The problem:
Copy each line from the data that has the word "active" in it.

Dataset excerpts
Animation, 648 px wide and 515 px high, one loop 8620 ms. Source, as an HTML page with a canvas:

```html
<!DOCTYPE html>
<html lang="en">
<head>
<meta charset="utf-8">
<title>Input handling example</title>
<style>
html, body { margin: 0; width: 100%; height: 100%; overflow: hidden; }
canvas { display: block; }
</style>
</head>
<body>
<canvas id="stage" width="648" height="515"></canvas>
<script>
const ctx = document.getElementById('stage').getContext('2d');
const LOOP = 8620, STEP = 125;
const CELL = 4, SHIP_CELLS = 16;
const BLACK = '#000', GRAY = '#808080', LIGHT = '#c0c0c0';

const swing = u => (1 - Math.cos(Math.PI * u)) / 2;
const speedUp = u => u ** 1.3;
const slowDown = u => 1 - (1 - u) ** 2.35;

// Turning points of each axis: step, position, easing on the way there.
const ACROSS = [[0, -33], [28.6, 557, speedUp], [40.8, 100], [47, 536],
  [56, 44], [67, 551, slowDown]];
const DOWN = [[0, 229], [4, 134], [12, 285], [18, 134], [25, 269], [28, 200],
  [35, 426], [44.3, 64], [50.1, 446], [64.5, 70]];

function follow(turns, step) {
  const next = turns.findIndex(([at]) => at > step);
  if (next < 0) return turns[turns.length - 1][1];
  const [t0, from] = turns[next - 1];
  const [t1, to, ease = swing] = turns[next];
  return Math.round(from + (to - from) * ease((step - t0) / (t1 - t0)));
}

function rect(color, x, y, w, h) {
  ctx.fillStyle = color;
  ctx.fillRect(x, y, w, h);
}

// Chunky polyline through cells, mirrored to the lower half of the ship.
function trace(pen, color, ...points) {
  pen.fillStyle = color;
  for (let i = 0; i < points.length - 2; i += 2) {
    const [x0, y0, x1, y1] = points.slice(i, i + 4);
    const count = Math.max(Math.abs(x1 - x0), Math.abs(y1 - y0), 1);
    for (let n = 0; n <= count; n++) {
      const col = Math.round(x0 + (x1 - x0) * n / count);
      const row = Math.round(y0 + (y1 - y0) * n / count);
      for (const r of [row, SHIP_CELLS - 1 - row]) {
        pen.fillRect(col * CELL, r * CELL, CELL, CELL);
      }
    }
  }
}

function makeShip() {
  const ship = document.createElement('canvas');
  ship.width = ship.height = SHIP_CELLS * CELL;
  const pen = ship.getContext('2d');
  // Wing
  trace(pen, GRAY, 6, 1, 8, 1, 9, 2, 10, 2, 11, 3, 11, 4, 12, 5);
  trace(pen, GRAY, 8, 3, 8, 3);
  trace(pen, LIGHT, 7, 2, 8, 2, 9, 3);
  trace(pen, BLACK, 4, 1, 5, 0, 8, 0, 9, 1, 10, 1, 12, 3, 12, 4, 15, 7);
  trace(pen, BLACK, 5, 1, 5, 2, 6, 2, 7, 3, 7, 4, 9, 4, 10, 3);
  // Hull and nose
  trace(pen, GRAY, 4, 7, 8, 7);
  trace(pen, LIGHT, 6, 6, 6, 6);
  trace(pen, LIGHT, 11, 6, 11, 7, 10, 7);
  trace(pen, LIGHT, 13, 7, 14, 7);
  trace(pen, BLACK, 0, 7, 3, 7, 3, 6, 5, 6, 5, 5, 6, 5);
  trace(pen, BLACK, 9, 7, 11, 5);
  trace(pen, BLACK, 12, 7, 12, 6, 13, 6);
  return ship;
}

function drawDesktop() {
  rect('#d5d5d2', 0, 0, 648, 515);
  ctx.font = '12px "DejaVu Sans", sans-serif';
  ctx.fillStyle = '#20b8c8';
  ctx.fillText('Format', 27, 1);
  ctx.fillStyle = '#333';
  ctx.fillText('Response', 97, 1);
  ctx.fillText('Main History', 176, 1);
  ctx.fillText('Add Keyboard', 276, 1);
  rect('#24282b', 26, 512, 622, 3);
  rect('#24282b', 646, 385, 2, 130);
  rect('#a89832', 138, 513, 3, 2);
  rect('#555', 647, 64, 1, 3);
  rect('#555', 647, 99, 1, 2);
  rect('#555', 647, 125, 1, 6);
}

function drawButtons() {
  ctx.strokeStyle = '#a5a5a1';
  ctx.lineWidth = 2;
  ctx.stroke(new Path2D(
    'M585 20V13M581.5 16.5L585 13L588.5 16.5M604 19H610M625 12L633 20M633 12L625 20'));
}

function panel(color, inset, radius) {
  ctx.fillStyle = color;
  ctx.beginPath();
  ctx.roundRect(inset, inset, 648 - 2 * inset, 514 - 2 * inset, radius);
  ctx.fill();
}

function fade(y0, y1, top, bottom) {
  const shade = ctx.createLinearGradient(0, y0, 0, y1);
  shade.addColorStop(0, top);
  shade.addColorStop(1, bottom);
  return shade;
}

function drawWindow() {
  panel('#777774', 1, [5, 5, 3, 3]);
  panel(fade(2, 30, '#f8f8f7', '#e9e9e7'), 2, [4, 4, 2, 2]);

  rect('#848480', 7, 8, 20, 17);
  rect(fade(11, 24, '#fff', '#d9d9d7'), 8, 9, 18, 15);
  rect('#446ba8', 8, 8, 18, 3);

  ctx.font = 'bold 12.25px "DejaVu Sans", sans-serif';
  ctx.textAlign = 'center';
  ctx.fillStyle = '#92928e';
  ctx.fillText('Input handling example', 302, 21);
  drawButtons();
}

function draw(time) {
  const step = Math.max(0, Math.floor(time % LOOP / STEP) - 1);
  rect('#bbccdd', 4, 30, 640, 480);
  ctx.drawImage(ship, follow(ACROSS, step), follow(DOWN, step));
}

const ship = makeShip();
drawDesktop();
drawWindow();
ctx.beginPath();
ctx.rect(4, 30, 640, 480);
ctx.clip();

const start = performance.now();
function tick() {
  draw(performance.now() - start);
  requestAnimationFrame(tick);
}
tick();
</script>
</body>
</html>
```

--

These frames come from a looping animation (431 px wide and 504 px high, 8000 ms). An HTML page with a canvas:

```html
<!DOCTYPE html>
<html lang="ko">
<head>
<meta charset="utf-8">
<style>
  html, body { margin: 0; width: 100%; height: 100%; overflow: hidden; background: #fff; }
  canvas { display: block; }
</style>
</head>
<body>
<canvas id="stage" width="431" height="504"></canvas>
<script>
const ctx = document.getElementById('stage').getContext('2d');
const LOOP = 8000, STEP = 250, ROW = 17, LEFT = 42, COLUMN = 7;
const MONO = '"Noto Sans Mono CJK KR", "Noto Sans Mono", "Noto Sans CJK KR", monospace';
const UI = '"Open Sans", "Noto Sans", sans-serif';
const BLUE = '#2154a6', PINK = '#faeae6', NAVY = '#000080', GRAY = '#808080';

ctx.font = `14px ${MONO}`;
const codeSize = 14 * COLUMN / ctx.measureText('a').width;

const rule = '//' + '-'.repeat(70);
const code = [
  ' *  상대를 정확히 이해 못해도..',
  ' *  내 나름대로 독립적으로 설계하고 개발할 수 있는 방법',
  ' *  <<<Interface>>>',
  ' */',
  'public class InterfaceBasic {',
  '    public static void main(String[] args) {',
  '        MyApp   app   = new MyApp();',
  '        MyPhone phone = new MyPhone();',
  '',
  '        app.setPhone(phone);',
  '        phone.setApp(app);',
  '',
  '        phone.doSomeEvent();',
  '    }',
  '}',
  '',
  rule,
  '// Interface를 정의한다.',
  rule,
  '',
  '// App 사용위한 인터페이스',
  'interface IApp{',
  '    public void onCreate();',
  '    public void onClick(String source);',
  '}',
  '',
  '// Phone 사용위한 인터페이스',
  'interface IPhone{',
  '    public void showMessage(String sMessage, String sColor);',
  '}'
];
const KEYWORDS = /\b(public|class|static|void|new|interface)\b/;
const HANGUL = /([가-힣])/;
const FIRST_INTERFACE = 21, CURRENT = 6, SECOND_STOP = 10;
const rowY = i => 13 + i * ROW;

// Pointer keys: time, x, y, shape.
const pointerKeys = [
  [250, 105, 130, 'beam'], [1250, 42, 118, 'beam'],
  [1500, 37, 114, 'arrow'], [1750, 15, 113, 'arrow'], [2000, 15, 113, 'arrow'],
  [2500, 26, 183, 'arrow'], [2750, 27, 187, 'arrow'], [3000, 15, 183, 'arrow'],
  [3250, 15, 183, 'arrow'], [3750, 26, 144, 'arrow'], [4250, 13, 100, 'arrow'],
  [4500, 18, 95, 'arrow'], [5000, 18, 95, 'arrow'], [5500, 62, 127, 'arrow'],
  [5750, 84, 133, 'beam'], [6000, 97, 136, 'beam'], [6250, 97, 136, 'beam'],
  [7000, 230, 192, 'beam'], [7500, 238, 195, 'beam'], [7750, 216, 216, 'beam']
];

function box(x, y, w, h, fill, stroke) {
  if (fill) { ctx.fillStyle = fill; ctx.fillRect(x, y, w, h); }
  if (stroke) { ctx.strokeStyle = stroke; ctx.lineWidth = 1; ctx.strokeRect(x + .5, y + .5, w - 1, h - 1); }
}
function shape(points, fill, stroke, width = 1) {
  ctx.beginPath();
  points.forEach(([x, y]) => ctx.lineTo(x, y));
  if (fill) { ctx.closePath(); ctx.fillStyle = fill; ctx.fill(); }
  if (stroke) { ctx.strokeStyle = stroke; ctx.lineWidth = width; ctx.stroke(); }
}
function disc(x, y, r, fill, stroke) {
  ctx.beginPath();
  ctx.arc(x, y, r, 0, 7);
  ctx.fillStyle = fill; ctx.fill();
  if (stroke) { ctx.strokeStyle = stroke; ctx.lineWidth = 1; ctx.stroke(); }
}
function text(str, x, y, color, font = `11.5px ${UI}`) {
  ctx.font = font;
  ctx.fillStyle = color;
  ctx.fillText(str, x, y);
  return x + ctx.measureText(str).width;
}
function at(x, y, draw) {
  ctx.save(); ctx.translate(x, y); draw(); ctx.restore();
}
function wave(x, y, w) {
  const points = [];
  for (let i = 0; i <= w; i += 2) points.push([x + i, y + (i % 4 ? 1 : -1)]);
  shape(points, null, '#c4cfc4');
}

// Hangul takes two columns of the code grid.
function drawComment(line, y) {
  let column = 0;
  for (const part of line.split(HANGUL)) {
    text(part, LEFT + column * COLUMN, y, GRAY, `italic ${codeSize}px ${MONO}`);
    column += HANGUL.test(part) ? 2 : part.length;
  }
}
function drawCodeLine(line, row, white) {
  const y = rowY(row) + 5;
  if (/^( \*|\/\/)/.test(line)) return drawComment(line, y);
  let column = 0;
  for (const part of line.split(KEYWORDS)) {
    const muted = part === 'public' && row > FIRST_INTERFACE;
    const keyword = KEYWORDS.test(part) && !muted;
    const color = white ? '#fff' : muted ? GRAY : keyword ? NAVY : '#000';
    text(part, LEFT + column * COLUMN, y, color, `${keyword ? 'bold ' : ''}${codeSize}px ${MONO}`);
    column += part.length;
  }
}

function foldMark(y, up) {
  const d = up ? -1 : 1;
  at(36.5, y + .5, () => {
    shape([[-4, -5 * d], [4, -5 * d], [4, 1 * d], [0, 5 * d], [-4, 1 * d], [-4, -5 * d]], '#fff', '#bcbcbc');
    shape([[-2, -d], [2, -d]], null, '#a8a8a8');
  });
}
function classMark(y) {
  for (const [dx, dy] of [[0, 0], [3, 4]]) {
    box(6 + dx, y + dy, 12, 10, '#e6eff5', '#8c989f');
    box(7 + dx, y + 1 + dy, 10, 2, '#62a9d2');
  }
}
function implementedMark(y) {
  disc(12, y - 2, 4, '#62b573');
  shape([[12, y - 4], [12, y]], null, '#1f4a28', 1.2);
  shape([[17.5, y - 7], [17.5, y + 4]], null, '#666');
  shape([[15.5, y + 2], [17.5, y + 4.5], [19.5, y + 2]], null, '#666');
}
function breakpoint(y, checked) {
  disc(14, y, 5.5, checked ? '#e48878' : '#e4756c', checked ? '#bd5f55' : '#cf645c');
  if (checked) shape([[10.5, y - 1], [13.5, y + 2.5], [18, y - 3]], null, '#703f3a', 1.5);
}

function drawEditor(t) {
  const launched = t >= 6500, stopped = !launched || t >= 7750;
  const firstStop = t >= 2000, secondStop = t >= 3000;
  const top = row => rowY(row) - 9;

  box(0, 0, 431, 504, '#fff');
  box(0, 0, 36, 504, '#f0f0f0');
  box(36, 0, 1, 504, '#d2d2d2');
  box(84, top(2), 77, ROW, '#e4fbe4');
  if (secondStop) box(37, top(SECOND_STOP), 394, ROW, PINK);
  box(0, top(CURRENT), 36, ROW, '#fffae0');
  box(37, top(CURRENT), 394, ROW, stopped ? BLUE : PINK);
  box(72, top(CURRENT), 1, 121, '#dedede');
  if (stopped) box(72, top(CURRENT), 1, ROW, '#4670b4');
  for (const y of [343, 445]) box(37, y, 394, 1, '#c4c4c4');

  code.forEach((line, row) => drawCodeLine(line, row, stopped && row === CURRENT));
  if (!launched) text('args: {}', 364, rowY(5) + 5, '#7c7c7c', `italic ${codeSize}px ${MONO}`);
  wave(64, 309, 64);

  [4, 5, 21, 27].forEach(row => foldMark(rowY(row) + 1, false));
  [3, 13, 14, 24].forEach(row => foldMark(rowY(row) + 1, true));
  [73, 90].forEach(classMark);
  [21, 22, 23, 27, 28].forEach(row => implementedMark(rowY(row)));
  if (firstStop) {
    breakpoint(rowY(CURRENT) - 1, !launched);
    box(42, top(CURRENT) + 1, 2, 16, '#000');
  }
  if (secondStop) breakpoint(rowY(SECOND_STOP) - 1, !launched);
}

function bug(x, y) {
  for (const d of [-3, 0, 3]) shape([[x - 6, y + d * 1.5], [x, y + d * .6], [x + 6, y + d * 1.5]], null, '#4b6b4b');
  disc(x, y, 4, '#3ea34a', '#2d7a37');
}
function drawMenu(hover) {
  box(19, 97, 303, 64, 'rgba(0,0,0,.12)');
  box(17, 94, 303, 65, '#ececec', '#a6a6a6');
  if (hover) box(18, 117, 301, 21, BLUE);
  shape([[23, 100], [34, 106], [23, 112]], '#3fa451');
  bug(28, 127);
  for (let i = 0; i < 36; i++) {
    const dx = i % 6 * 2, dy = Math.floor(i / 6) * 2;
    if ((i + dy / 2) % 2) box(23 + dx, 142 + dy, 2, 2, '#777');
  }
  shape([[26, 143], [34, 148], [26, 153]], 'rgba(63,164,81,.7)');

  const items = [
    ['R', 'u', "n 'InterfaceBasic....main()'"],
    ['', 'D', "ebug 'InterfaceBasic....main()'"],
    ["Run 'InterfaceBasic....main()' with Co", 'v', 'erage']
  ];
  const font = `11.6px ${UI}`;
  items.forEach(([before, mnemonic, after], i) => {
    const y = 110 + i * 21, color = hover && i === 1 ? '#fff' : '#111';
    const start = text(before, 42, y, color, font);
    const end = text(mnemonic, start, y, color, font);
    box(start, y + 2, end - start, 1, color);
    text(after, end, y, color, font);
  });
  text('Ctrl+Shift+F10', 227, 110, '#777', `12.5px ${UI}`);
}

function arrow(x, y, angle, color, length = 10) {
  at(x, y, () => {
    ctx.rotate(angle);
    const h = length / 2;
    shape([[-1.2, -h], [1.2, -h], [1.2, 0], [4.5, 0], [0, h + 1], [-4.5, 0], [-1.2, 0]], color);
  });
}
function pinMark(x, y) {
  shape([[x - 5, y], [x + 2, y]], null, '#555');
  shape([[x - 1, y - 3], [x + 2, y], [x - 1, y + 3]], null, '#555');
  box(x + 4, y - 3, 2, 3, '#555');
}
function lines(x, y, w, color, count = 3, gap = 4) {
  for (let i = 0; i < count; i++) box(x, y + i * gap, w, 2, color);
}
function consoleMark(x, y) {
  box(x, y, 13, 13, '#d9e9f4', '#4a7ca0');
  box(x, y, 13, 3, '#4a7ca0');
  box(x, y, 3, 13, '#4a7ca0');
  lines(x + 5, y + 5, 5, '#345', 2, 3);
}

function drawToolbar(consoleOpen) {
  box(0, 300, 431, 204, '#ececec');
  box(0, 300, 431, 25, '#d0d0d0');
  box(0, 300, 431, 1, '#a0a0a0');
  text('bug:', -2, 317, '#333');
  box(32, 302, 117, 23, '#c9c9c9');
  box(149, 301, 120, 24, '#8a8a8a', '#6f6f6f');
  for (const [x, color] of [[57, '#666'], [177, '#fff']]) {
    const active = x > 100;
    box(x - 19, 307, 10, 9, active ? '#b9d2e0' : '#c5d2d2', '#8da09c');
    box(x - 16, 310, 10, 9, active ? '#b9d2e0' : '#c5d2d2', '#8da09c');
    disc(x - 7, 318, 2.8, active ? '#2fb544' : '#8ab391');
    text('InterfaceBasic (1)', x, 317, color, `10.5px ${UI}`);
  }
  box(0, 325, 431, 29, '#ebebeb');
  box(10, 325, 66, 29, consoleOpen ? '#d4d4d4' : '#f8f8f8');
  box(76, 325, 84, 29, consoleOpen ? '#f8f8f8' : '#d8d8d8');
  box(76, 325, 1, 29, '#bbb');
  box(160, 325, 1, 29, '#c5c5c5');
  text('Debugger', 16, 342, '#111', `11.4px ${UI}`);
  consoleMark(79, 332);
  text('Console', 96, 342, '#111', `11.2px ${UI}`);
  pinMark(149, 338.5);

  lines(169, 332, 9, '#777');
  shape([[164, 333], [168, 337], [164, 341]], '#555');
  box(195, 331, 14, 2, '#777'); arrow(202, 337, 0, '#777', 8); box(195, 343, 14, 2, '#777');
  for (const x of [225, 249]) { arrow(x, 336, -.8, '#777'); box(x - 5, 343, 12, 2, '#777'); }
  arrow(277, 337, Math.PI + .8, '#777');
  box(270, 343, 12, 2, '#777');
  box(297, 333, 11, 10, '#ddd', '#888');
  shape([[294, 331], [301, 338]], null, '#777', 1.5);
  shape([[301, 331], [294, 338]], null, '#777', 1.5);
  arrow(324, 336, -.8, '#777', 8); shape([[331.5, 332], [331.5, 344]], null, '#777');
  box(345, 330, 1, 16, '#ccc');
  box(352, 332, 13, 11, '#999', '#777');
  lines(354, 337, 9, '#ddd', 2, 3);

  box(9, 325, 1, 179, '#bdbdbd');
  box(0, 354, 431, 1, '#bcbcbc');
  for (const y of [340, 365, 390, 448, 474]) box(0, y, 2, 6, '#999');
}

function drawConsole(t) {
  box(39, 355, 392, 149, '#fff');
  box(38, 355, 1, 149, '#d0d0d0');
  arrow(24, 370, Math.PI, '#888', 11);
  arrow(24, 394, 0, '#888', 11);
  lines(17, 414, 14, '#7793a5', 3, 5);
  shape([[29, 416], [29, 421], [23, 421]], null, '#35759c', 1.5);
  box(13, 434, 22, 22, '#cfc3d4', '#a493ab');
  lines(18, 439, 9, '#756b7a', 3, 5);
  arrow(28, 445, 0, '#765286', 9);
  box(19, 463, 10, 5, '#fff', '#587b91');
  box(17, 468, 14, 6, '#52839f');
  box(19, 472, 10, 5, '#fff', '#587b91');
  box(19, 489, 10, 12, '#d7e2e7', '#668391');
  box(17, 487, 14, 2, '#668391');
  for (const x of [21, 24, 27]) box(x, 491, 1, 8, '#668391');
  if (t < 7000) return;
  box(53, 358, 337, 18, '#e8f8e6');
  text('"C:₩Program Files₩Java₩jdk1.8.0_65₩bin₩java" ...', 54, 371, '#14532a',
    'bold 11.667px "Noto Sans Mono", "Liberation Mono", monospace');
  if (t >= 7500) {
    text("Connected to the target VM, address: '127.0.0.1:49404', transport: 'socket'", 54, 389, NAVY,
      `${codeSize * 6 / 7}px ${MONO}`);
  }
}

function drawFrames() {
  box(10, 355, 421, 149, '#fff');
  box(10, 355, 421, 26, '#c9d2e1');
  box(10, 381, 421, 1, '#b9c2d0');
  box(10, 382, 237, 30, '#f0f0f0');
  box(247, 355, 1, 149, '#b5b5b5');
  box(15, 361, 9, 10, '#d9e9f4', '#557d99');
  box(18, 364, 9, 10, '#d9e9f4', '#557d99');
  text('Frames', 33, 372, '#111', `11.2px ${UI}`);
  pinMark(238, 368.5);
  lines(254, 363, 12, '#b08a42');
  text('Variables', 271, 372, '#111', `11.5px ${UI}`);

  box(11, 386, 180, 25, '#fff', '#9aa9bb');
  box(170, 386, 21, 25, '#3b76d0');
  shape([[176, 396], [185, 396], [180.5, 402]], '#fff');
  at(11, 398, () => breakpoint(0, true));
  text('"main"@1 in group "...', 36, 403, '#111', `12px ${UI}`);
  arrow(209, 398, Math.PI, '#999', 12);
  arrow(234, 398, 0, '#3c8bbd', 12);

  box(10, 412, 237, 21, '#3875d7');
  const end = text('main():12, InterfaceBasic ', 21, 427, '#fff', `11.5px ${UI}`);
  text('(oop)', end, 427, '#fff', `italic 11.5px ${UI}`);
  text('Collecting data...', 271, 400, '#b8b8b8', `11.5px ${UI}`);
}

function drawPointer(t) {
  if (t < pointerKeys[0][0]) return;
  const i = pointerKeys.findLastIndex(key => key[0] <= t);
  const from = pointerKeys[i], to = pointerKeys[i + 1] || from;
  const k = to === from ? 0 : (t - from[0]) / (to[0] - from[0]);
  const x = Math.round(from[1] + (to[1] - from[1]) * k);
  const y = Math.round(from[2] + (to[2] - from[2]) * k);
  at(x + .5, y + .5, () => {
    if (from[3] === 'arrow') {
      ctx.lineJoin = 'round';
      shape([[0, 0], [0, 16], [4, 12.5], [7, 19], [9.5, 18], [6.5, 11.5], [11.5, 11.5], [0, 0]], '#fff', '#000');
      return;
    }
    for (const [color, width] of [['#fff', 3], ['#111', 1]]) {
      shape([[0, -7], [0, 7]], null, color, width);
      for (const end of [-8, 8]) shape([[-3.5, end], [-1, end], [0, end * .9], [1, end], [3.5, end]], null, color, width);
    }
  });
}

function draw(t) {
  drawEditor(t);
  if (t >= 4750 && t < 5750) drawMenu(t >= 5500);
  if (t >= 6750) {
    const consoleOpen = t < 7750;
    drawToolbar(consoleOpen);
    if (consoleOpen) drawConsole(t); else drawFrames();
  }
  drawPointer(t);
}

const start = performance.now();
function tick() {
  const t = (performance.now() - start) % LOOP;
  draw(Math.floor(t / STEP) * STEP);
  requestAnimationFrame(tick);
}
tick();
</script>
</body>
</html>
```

Answer to the problem:
    const active = x > 100;
    box(x - 19, 307, 10, 9, active ? '#b9d2e0' : '#c5d2d2', '#8da09c');
    box(x - 16, 310, 10, 9, active ? '#b9d2e0' : '#c5d2d2', '#8da09c');
    disc(x - 7, 318, 2.8, active ? '#2fb544' : '#8ab391');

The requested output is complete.